─── RECORDS
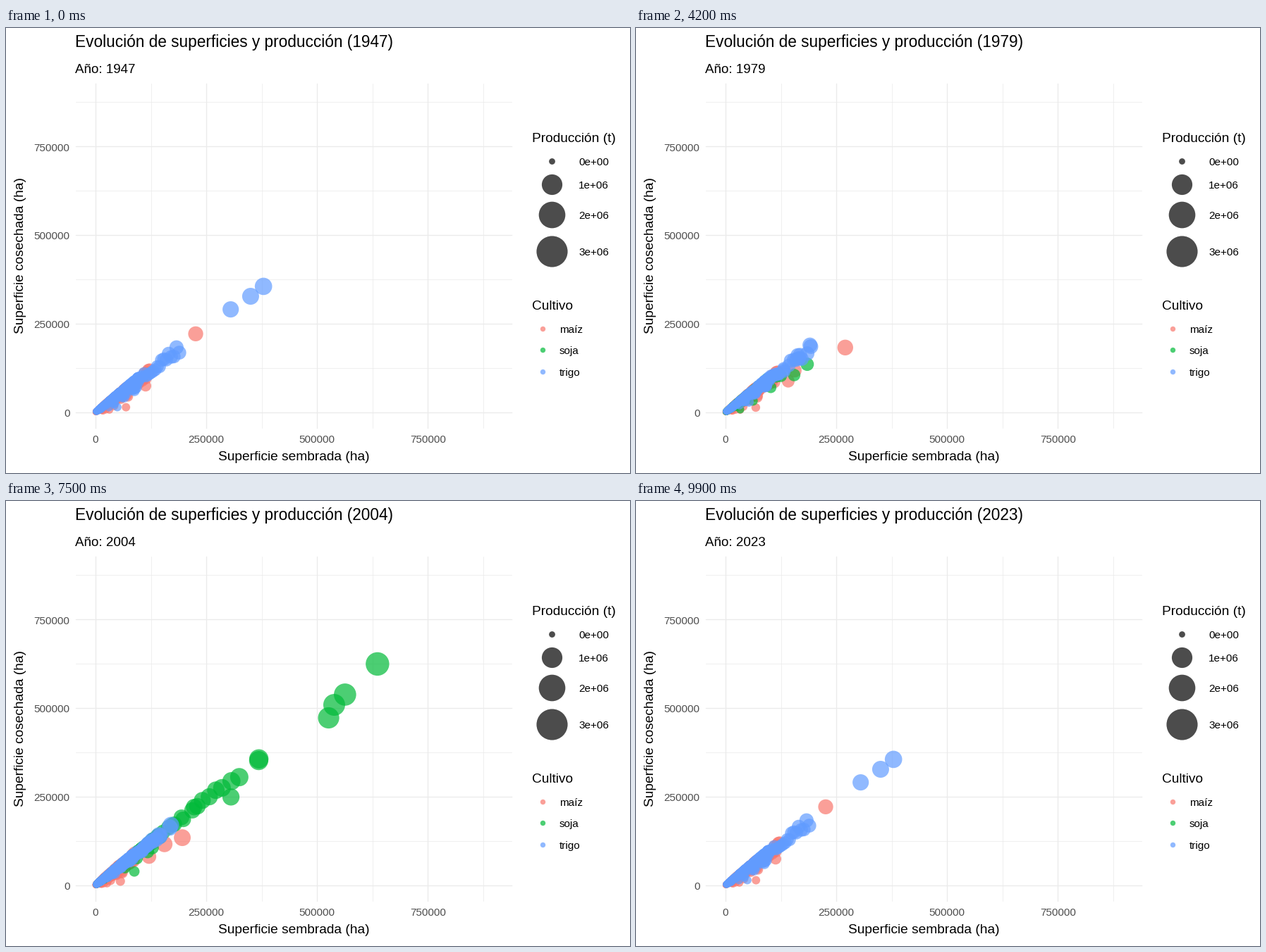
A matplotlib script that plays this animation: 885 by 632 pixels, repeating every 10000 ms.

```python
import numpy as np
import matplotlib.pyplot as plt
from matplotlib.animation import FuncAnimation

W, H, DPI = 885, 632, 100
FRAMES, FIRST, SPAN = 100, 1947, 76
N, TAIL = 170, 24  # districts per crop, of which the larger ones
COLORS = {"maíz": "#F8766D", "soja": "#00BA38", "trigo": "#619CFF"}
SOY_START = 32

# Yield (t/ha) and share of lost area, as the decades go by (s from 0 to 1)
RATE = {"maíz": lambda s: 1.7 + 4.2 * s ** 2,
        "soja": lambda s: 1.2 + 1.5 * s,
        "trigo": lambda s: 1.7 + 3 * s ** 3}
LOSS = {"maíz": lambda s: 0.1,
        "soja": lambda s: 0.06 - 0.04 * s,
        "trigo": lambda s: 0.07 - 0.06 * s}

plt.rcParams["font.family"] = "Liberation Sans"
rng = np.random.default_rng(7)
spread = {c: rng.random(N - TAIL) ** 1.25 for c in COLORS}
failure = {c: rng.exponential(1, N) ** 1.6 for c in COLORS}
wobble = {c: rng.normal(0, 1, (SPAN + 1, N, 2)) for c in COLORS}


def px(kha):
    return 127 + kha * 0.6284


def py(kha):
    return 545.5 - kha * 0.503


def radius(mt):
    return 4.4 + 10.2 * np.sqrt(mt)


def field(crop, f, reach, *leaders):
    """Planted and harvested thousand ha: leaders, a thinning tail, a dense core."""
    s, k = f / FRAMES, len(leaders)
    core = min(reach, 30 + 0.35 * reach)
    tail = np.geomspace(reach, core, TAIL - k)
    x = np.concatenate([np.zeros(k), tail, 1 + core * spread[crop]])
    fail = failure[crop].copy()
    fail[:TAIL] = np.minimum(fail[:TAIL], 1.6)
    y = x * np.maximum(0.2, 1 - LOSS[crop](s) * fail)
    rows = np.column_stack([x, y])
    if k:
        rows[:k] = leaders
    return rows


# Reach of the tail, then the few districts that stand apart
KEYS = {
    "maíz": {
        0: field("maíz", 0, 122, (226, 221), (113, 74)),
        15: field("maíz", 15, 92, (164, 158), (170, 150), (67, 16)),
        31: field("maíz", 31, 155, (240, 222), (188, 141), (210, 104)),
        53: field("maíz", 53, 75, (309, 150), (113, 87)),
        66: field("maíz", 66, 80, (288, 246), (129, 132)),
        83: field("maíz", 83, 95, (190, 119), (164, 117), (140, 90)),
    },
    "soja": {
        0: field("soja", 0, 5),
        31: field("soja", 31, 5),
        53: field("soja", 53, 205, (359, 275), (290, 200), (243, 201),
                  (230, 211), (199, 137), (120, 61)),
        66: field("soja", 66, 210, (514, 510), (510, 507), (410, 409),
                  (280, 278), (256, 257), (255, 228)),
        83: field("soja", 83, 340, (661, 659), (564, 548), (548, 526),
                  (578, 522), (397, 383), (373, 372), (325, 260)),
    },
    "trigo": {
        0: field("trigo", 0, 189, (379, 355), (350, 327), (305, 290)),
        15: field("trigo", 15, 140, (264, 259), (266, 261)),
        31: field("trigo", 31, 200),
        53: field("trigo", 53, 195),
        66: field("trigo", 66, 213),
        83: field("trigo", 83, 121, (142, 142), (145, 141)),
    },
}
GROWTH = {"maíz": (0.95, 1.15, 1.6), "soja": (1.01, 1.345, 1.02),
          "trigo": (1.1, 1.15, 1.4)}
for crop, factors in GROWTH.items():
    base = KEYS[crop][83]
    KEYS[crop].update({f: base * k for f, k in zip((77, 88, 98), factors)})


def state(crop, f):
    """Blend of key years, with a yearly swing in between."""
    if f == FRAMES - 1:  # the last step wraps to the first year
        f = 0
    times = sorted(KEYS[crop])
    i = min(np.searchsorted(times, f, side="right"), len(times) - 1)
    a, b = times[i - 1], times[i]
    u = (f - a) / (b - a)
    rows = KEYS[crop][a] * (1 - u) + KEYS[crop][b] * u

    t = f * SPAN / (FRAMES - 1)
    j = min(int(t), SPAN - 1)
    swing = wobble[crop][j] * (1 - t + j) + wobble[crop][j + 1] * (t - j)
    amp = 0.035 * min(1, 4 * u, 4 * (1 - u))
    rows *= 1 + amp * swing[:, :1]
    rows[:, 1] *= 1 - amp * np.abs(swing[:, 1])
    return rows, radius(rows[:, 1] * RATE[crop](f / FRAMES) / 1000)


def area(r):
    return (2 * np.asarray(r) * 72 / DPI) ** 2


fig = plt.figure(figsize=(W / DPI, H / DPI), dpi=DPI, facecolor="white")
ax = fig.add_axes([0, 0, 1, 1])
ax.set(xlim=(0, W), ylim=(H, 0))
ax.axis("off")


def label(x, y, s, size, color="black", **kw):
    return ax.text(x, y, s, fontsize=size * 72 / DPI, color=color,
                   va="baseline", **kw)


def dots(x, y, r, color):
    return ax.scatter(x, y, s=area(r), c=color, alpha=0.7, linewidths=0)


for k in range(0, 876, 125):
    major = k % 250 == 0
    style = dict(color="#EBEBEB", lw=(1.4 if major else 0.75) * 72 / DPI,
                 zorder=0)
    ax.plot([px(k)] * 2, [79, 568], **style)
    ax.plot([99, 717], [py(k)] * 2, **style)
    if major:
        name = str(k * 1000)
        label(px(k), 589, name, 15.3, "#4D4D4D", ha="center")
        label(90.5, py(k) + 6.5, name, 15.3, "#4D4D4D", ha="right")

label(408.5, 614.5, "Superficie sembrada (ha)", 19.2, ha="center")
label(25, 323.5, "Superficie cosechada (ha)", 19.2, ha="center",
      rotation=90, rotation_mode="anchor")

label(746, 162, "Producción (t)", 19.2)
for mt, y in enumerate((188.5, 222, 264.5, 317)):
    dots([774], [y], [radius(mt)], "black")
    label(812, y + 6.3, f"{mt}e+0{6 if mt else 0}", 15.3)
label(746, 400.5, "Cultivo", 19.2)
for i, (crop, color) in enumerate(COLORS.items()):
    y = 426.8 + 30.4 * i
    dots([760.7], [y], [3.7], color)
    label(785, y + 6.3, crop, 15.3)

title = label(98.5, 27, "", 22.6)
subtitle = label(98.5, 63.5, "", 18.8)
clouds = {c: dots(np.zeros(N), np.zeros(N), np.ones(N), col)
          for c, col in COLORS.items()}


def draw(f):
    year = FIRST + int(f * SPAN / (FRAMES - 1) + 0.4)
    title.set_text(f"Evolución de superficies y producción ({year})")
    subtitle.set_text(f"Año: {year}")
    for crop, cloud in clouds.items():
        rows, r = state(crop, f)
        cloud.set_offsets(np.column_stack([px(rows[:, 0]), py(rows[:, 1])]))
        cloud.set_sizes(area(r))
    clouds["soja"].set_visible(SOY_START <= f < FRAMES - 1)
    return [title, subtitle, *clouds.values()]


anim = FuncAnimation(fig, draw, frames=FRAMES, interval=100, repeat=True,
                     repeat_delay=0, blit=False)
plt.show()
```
──────
─── RECORDS
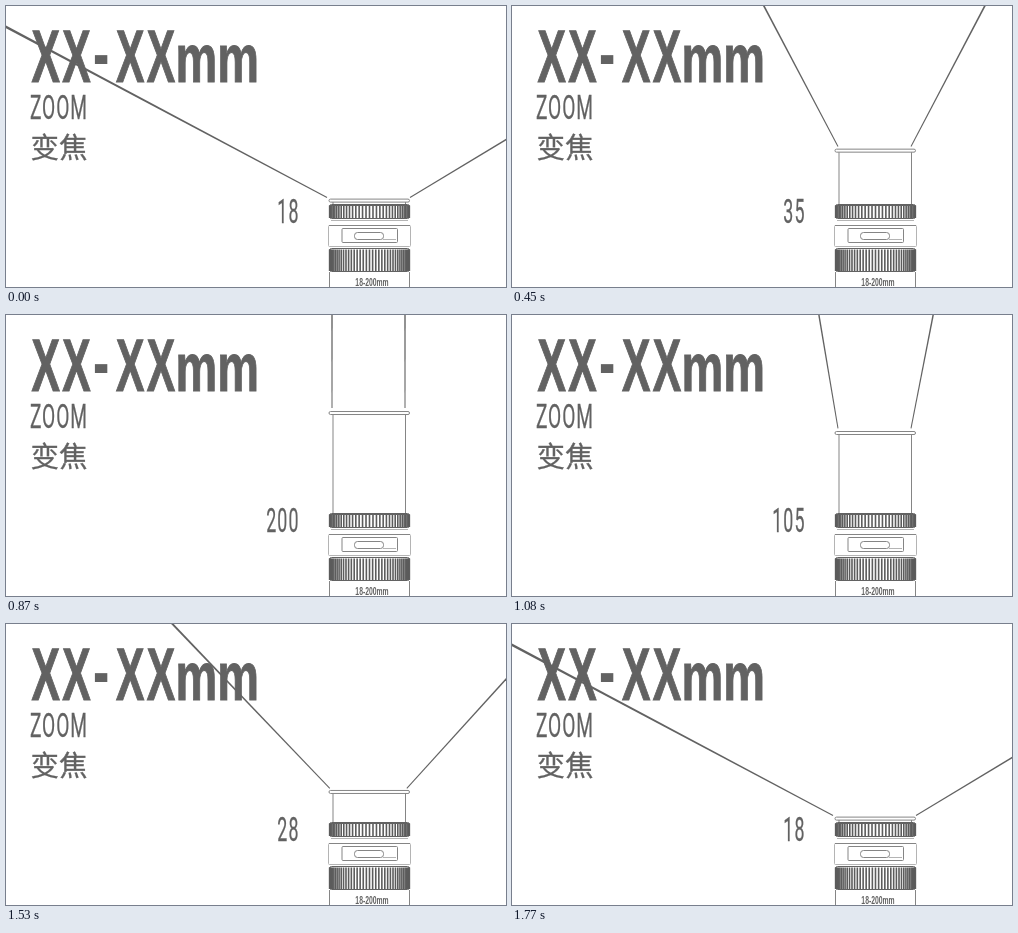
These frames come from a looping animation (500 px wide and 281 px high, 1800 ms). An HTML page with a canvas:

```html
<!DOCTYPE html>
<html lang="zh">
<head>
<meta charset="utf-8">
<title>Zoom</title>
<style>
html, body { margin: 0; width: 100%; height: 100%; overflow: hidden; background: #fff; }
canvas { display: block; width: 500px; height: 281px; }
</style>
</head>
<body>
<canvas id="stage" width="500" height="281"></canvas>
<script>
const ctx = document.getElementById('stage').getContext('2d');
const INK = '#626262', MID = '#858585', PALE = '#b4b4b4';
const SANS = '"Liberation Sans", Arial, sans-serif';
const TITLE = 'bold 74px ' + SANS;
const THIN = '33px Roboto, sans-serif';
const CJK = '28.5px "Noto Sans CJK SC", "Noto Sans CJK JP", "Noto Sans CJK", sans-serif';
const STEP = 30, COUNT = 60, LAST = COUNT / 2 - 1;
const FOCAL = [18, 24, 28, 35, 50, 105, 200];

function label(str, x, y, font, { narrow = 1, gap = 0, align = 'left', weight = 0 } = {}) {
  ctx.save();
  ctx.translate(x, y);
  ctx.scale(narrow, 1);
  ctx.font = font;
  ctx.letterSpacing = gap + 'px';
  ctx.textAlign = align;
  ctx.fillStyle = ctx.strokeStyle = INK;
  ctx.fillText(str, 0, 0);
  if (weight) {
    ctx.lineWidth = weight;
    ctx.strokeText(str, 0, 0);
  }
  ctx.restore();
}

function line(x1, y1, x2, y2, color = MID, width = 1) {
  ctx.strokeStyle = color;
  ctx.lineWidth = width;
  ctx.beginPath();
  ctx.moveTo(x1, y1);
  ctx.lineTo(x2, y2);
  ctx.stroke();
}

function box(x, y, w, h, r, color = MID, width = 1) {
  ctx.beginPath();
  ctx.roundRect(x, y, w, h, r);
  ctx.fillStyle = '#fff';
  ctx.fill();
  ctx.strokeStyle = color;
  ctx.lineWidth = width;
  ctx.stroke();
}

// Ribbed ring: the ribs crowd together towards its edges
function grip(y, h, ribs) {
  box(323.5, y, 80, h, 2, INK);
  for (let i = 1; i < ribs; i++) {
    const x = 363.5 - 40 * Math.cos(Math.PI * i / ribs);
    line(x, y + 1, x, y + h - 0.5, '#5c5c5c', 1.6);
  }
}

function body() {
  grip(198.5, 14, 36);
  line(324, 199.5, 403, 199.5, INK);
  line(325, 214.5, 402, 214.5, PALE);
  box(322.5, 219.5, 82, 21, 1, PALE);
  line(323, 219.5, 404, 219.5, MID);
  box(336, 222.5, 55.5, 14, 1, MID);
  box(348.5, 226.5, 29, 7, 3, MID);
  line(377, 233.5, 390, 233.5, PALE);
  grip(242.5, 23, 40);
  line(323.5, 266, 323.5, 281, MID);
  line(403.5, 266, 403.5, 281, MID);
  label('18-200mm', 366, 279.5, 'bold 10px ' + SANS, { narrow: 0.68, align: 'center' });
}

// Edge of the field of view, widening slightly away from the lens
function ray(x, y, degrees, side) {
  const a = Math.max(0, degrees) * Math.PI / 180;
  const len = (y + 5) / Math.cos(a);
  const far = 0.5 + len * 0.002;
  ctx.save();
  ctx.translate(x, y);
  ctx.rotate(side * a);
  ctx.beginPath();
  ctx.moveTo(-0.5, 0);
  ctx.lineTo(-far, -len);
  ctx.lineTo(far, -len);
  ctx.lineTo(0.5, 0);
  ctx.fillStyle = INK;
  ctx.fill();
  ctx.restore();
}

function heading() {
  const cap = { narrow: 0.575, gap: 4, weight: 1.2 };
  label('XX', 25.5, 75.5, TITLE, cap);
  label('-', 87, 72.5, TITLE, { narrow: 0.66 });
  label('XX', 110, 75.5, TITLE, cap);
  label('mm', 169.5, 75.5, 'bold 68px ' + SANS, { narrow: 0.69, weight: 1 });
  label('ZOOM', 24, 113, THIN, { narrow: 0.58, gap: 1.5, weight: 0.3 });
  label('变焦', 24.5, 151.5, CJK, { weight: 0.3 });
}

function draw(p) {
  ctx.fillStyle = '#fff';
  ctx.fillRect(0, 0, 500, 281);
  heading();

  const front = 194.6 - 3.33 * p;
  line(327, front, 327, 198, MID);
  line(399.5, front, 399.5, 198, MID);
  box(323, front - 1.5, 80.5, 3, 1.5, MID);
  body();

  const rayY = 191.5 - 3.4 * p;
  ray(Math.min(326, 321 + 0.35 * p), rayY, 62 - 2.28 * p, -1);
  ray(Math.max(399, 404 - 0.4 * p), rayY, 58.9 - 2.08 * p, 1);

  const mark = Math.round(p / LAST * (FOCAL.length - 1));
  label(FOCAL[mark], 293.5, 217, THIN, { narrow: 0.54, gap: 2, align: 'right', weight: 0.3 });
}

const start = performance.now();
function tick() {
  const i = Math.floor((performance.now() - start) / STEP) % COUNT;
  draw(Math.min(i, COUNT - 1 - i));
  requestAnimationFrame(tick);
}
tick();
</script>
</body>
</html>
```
──────
─── RECORDS
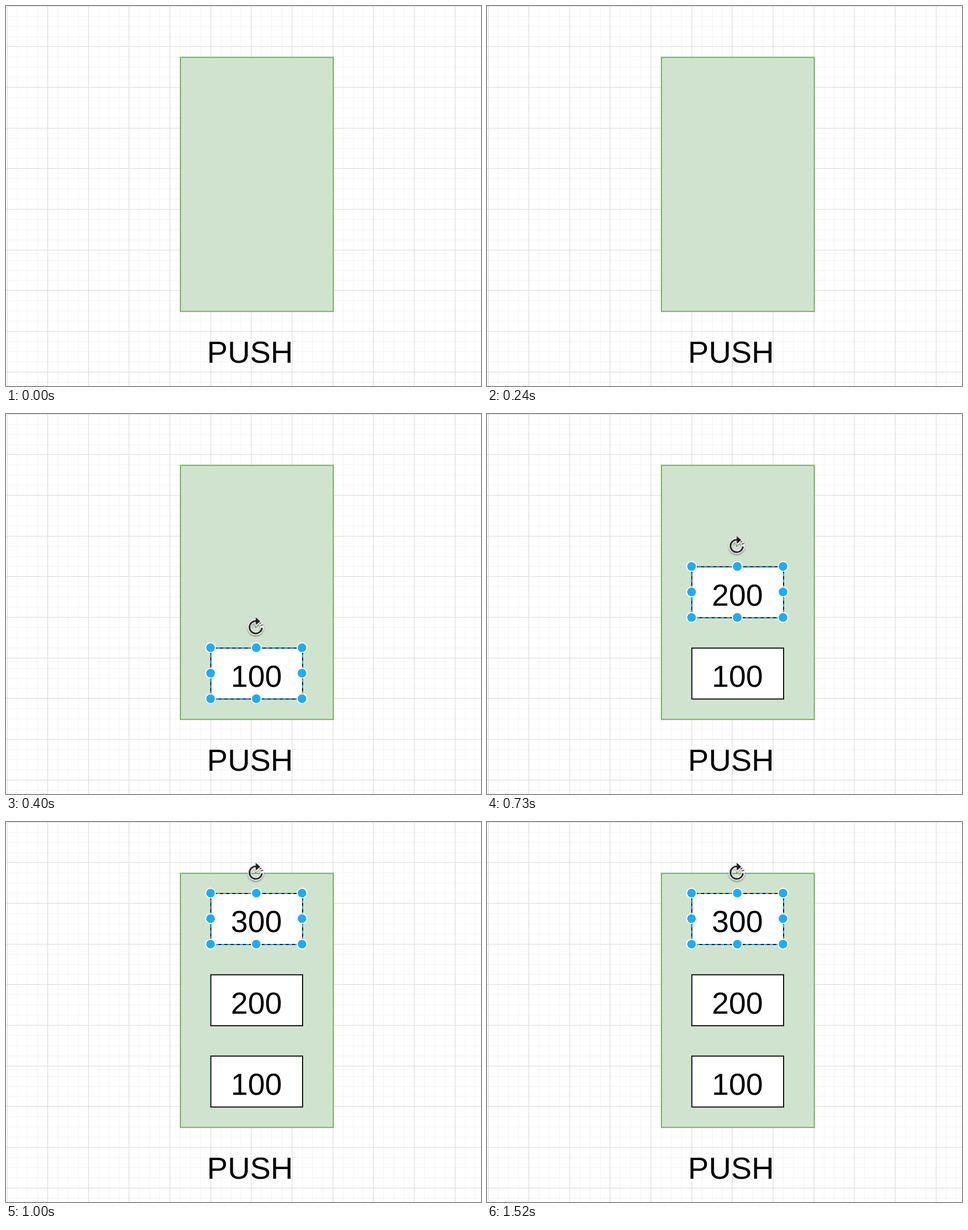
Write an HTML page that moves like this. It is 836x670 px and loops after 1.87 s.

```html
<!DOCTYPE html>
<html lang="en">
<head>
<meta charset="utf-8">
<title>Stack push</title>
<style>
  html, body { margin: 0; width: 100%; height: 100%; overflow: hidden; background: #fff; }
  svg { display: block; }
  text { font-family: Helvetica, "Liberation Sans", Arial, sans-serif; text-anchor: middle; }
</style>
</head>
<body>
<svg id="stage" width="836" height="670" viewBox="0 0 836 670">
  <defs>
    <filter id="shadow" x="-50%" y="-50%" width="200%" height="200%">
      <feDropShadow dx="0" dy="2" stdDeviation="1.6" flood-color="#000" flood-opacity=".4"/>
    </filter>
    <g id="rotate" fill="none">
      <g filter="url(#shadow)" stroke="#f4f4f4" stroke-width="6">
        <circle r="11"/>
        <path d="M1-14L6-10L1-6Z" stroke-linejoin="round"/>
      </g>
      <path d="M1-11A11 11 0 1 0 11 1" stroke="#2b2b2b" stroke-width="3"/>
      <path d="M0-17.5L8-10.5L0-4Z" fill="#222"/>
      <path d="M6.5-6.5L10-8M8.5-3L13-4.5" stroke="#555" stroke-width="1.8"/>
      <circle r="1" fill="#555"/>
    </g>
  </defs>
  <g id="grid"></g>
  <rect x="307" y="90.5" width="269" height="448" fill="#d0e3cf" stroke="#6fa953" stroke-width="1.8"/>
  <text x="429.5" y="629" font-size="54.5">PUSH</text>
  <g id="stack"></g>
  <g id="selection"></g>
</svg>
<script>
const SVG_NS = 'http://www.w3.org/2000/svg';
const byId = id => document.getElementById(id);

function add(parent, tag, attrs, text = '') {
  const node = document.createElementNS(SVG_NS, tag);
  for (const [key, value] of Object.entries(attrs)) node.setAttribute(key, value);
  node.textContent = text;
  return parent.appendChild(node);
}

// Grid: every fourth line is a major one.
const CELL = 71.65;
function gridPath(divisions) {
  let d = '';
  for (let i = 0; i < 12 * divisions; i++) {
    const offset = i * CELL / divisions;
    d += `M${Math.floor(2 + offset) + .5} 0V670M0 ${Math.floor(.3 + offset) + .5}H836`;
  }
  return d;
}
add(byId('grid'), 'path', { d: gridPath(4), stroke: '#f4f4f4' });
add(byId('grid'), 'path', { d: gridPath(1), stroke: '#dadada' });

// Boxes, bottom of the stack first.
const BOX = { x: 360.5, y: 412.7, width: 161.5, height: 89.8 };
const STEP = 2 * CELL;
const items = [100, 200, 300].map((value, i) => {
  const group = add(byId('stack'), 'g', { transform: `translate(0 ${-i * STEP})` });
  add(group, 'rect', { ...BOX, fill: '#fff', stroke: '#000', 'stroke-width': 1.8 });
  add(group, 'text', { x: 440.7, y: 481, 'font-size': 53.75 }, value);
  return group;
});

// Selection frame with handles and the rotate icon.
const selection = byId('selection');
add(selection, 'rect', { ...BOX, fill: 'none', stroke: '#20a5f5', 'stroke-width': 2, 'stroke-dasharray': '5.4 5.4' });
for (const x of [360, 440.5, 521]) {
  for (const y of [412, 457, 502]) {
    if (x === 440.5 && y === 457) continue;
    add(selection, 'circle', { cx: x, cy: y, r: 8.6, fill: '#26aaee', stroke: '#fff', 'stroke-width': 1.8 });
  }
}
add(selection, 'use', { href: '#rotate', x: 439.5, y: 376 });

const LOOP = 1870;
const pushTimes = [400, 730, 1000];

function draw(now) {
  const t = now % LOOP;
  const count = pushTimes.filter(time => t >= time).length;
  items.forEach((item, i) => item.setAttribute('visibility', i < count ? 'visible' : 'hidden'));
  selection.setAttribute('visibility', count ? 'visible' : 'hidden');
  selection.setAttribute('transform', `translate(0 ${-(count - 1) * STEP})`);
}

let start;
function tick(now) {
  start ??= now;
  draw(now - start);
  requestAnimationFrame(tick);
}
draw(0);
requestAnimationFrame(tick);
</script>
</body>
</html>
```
──────
REQUIRED ACTION: Once you have found every line above holding the word "return", copy those lines.

RESULT:
    return 127 + kha * 0.6284
    return 545.5 - kha * 0.503
    return 4.4 + 10.2 * np.sqrt(mt)
    return rows
    return rows, radius(rows[:, 1] * RATE[crop](f / FRAMES) / 1000)
    return (2 * np.asarray(r) * 72 / DPI) ** 2
    return ax.text(x, y, s, fontsize=size * 72 / DPI, color=color,
    return ax.scatter(x, y, s=area(r), c=color, alpha=0.7, linewidths=0)
    return [title, subtitle, *clouds.values()]
  return parent.appendChild(node);
  return d;
  return group;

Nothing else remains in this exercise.